The mind-to-movement system that allows a quadriplegic man to control a computer using only his thoughts is a scientific milestone. It was reached, in large part, through the brain gate system. This system has become a boon to the paralyzed. The BrainGate System is based on Cyber kinetics platform technology to sense, transmit, and analyze and apply the language of neurons. The principle of operation behind the BrainGate System is that with intact brain function, brain signals are generated even though they are not sent to the arms, hands and legs. The signals are interpreted and translated into cursor movements, offering the user an alternate Brain Gate pathway to control a computer with thought, just as individuals who have the ability to move their hands use a mouse. The 'Brain Gate' contains tiny spikes that will extend down about one millimeter into the brain after being implanted beneath the skull, monitoring the activity from a small group of neurons. It will now be possible for a patient with spinal cord injury to produce brain signals that relay the intention of moving the paralyzed limbs, as signals to an implanted sensor, which is then output as electronic impulses.
These impulses enable the user to operate mechanical devices with the help of a computer cursor. MatthewNagle, 25-year old Massachusetts man with a severe spinal cord injury, has been paralyzed from the neck down since 2001.After taking part in a clinical trial of this system; he has opened e-mail, switched TV channels, turned on lights. He even moved a robotic hand from his wheelchair. This marks the first time that neural movement signals have been recorded and decoded in a human with spinal cord injury.

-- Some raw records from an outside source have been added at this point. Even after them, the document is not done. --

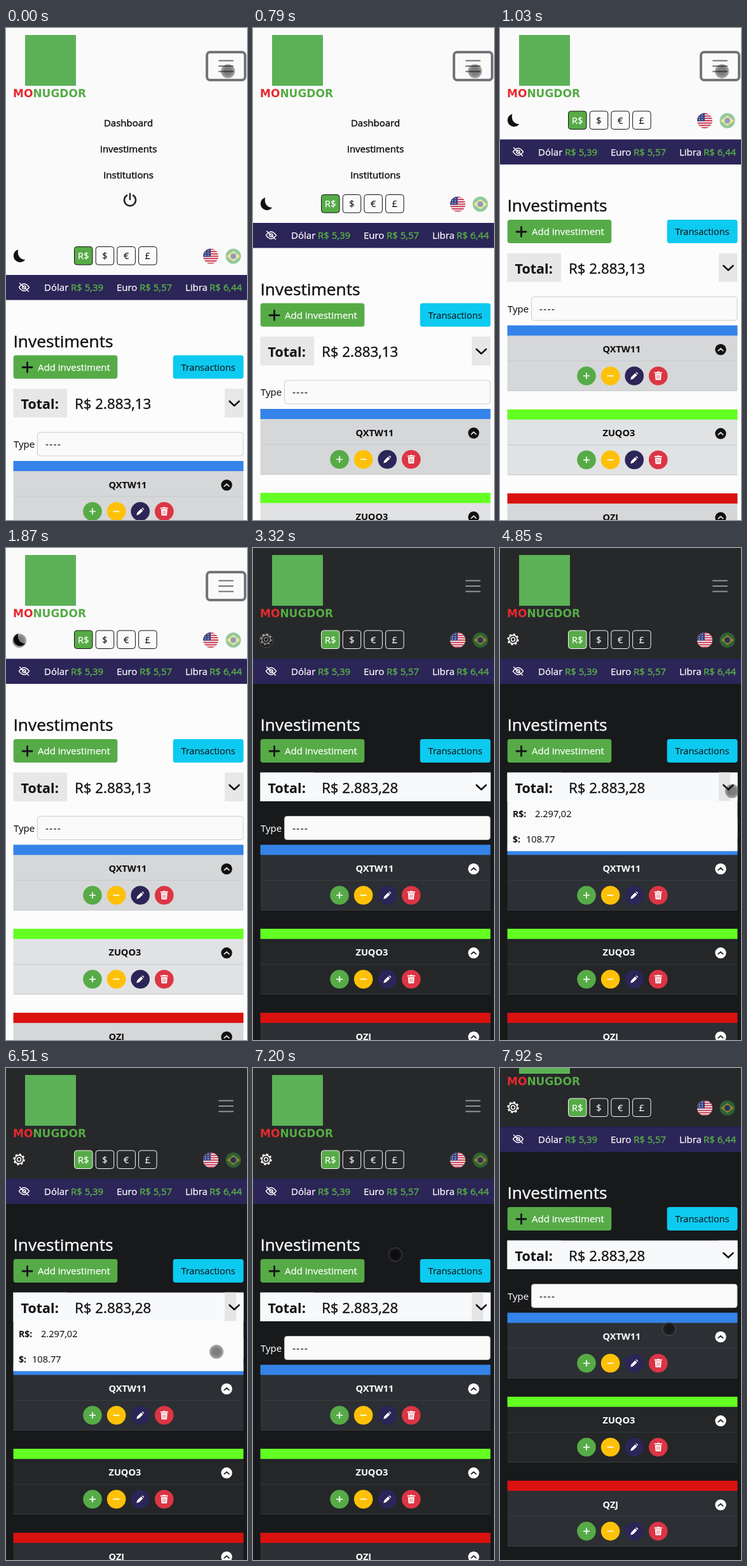
Recreate the animation shown at these times as an HTML page. Size 379 px wide and 775 px high, loop 8000 ms.

```html
<!DOCTYPE html>
<html lang="en">
<head>
<meta charset="utf-8">
<title>Wallet page</title>
<style>
html, body { margin: 0; width: 100%; height: 100%; overflow: hidden; }
svg {
  display: block; width: 379px; height: 775px;
  font: 15px "Open Sans", "Noto Sans", sans-serif;
  --bg: #fcfcfc; --nav: #fafafa; --ink: #111; --odd: #d6d7d9; --even: #e1e2e4;
  --line: #c6c8ca; --box: #e7e7e8; --amount: none; --bars: #707174; --edge: #ccc;
  --disc: #111; --mark: #e4e5e7;
  background: var(--bg);
}
svg.dark {
  --bg: #18191b; --nav: #27282a; --ink: #f8f9fa; --odd: #2c2f33; --even: #242628;
  --line: #3a3d41; --box: #f8f9fa; --amount: #f8f9fa; --bars: #939495; --edge: #bbb;
}
svg.lit { --disc: #fff; --mark: #222; }
text { --tone: var(--ink); fill: var(--tone); stroke: var(--tone); stroke-width: .1px; white-space: pre; }
.mid { text-anchor: middle; }
.med { stroke-width: .45px; }
.bold { font-weight: 700; }
.white { --tone: #fff; stroke-width: .25px; }
.black { --tone: #151618; }
.green { --tone: #56ab47; }
.stroke { fill: none; stroke-linecap: round; stroke-linejoin: round; }
.dark .light-only, svg:not(.dark) .dark-only { display: none; }
</style>
</head>
<body>
<svg id="stage" viewBox="0 0 379 775"></svg>
<script>
const GREEN = '#56ab47', NAVY = '#2c2558', YELLOW = '#ffc107', RED = '#dc3545';

const text = (x, y, s, cls = '', size = 15) =>
  `<text x="${x}" y="${y}" class="${cls}" font-size="${size}">${s}</text>`;
const rect = (x, y, w, h, fill, more = '') =>
  `<rect x="${x}" y="${y}" width="${w}" height="${h}" fill="${fill}" ${more}/>`;
const disc = (x, y, r, fill, more = '') =>
  `<circle cx="${x}" cy="${y}" r="${r}" fill="${fill}" ${more}/>`;
const line = (d, color, width, more = '') =>
  `<path class="stroke" d="${d}" stroke="${color}" stroke-width="${width}" ${more}/>`;

const header = () =>
  rect(30, 11, 80, 80, '#5cb157') +
  `<text x="11" y="108.5" style="font:bold 17px 'DejaVu Sans',sans-serif;fill:${GREEN};stroke:none"><tspan fill="#e8292e">MO</tspan>NUGDOR</text>` +
  rect(316, 38, 60, 44, 'none', 'class="light-only" rx="5" stroke="#747578" stroke-width="4"') +
  line('M335 51.5H357M335 60H357M335 68.5H357', 'var(--bars)', 2);

const menu = () =>
  ['Dashboard', 'Investiments', 'Institutions']
    .map((s, i) => text(192.5, 155 + i * 41, s, 'mid med')).join('') +
  line('M190 263.6A9 9 0 1 0 200 263.6M195 261V270', '#25262a', 2.6);

const moon = () =>
  '<path class="light-only" fill="#111" d="M19.3 134.4C17 143 22 150.5 30.2 150.2C26 155.6 19 155.6 15 151.6C9.5 146 11.5 136.6 19.3 134.4Z"/>';

const gear = () => '<g class="dark-only">' +
  disc(20.5, 144, 6.6, 'none', 'stroke="#fff" stroke-width="1.6"') +
  disc(20.5, 144, 8.2, 'none', 'stroke="#fff" stroke-width="2" stroke-dasharray="3.2 3.24"') +
  disc(20.5, 144, 3, 'none', 'stroke="#fff" stroke-width="1.5"') + '</g>';

const flags = () =>
  '<clipPath id="round"><circle cx="322" cy="145" r="12"/></clipPath><g clip-path="url(#round)">' +
  rect(310, 133, 24, 24, '#f4f0f0') +
  [0, 1, 2, 3, 4, 5, 6].map(i => rect(310, 133 + i * 3.7, 24, 1.85, '#c9304a')).join('') +
  rect(310, 133, 12, 12.9, '#3b4783') +
  [0, 1, 2, 3, 4, 5].map(i => disc(313.5 + i % 2 * 4.5, 136 + (i >> 1) * 3.7, 0.8, '#dde')).join('') +
  '</g><g opacity=".5">' + disc(357.5, 145, 12, '#2f9a45') +
  '<path d="M347 145L357.5 137L368 145L357.5 153Z" fill="#f7d32e"/>' + disc(357.5, 145, 4.5, '#24408e') + '</g>';

const currencies = () => ['R$', '$', '€', '£'].map((s, i) => {
  const x = 107.5 + i * 33.7;
  return rect(x, 130, 28.5, 28.5, i ? 'none' : GREEN, 'rx="4" stroke="var(--ink)"') +
    text(x + 14.2, 149.5, s, i ? 'mid' : 'mid white');
}).join('');

const rates = () => rect(0, 174.5, 379, 39.5, NAVY) +
  line('M20.5 194Q28.5 183 36.5 194Q28.5 205 20.5 194ZM21.5 187.5L35.5 200.5', '#fff', 1.4) +
  disc(28.5, 194, 2.6, 'none', 'stroke="#fff" stroke-width="1.4"') +
  [[60, 'Dólar', 102, '5,39'], [174, 'Euro', 210, '5,57'], [282, 'Libra', 320, '6,44']]
    .map(([x, s, vx, v]) => text(x, 199.5, s, 'white') + text(vx, 199.5, 'R$ ' + v, 'green med')).join('');

const actions = () => text(11.5, 288, 'Investiments', 'med', 26.3) +
  rect(11.7, 301, 163.6, 37, GREEN, 'rx="4"') +
  line('M26 320H41M33.5 312.5V327.5', '#151618', 2.8) + text(50, 325, 'Add investiment', 'white') +
  rect(262.7, 301, 110.8, 37, '#0dcaf0', 'rx="4"') + text(318, 325, 'Transactions', 'mid black', 14.5);

const total = () => rect(11.5, 353.7, 362, 45.3, 'var(--amount)') +
  rect(11.5, 353.7, 84.5, 45.3, 'var(--box)') + rect(344, 353.7, 29.5, 45.3, 'var(--box)') +
  `<g id="hover">${rect(344, 353.7, 18, 45.3, '#e5e5e6')}</g>` +
  text(23.5, 385.5, 'Total:', 'black bold', 21.5) +
  '<text id="sum" x="108" y="385.5" class="black med" font-size="22.3"></text>' +
  line('M351.5 373.5L359 380.5L366.5 373.5', '#111', 2.6) +
  text(12, 446.5, 'Type') +
  rect(49.5, 422.5, 323.5, 37, '#fafafa', 'rx="4" stroke="var(--edge)"') +
  '<text x="62" y="446.5" class="black" letter-spacing="1.5">----</text>';

const icons = [
  '<path d="M-5 0H5M0-5V5" stroke="#fff" stroke-width="1.7"/>',
  '<path d="M-5 0H5" stroke="#fff" stroke-width="1.7"/>',
  '<path d="M-6 6L-4.8 1.8L1.3-4.3L4.3-1.3L-1.8 4.8ZM2.2-5.2L3.5-6L6-3.5L5.2-2.2Z" fill="#fff"/>',
  '<path d="M-6-6H-2L-1.5-7H1.5L2-6H6V-4.2H-6ZM-5-3.4H5L4.2 6.5H-4.2Z" fill="#fff"/>' +
    '<path d="M-2-1.5V4.5M0-1.5V4.5M2-1.5V4.5" stroke="#dc3545" stroke-width=".7"/>'
];

const card = (name, color, i) => `<g transform="translate(0 ${i * 132.3})">` +
  rect(11.6, 467.5, 361.8, 103.5, `var(--${i % 2 ? 'even' : 'odd'})`) +
  rect(11.6, 467.5, 361.8, 16, color) +
  line('M12.5 523.5H372.5M12.5 570.5H372.5', 'var(--line)', 1) +
  text(161.5, 510, name, 'bold', 14.5) +
  disc(347, 505.5, 8.7, 'var(--disc)') + line('M343.3 507.3L347 503.8L350.7 507.3', 'var(--mark)', 1.8) +
  [GREEN, YELLOW, NAVY, RED].map((c, k) =>
    `<g transform="translate(${136 + k * 37.6} 547)">${disc(0, 0, 14.8, c)}${icons[k]}</g>`).join('') + '</g>';

const dropdown = () => '<g id="drop">' + rect(11.5, 398.5, 362, 79, '#fbfbfc') +
  text(20, 423.5, 'R$:', 'black bold', 14) + text(55, 423.5, '2.297,02', 'black', 14.6) +
  text(20, 463.5, '$:', 'black bold', 14) + text(41, 463.5, '108.77', 'black', 14.6) + '</g>';

const $ = id => document.getElementById(id);
const stage = $('stage');
stage.innerHTML =
  '<defs><radialGradient id="touch"><stop offset=".55" stop-color="#000" stop-opacity=".5"/>' +
  '<stop offset="1" stop-color="#222" stop-opacity=".38"/></radialGradient>' +
  '<clipPath id="fold"><rect id="foldBox" width="379"/></clipPath></defs>' +
  '<g id="page">' + rect(0, 0, 379, 400, 'var(--bg)') +
  '<rect id="nav" width="379" fill="var(--nav)"/>' + header() +
  `<g clip-path="url(#fold)">${menu()}</g><g id="main">` +
  moon() + gear() + currencies() + flags() + rates() + actions() + total() +
  [['QXTW11', '#3583e8'], ['ZUQO3', '#63ff22'], ['QZJ', '#d9120f']]
    .map(([name, color], i) => card(name, color, i)).join('') +
  dropdown() + '</g></g>' +
  '<g id="cursor">' + disc(0, 0, 10.8, 'url(#touch)', 'stroke="#888" stroke-opacity=".4"') + '</g>';

// Each row: start time, then the values held until the next row.
const pointer = [
  [0, 349, 68], [1150, 300, 80], [1270, 190, 106], [1390, 70, 134], [1510, 15, 146], [1630, 17, 146],
  [1870, 21, 146], [4090, 150, 230], [4220, 350, 405], [4360, 360, 391], [4480, 365, 383],
  [6510, 331, 447], [6660, 317, 363], [6810, 270, 330], [6930, 231, 303], [7080, 224, 294],
  [7320, 260, 382], [7470, 260, 487], [7620, 263, 500], [7770, 264, 455], [7920, 266, 411]
];
const folding = [[0, 214.5], [790, 132.5], [910, 30], [1030, 1], [1150, 0]];
const scrolling = [[0, 0], [7770, 37], [7920, 82]];
const at = (rows, t) => rows.findLast(r => r[0] <= t).slice(1);
const show = (id, on) => $(id).setAttribute('display', on ? 'inline' : 'none');
const move = (id, x, y) => $(id).setAttribute('transform', `translate(${x} ${y})`);

function draw(now) {
  const t = now % 8000, [open] = at(folding, t), dark = t >= 2180;
  stage.classList.toggle('dark', dark);
  stage.classList.toggle('lit', t >= 2330);
  $('sum').textContent = 'R$ 2.883,' + (dark ? 28 : 13);
  $('foldBox').setAttribute('height', 126 + open);
  $('nav').setAttribute('height', 174.5 + open);
  move('main', 0, open);
  move('page', 0, -at(scrolling, t)[0]);
  move('cursor', ...at(pointer, t));
  show('hover', t >= 4360 && t < 7770);
  show('drop', t >= 4850 && t < 7080);
}
function loop() {
  draw(performance.now());
  requestAnimationFrame(loop);
}
loop();
</script>
</body>
</html>
```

The system is also the first to allow a human to control his surrounding environment using his mind.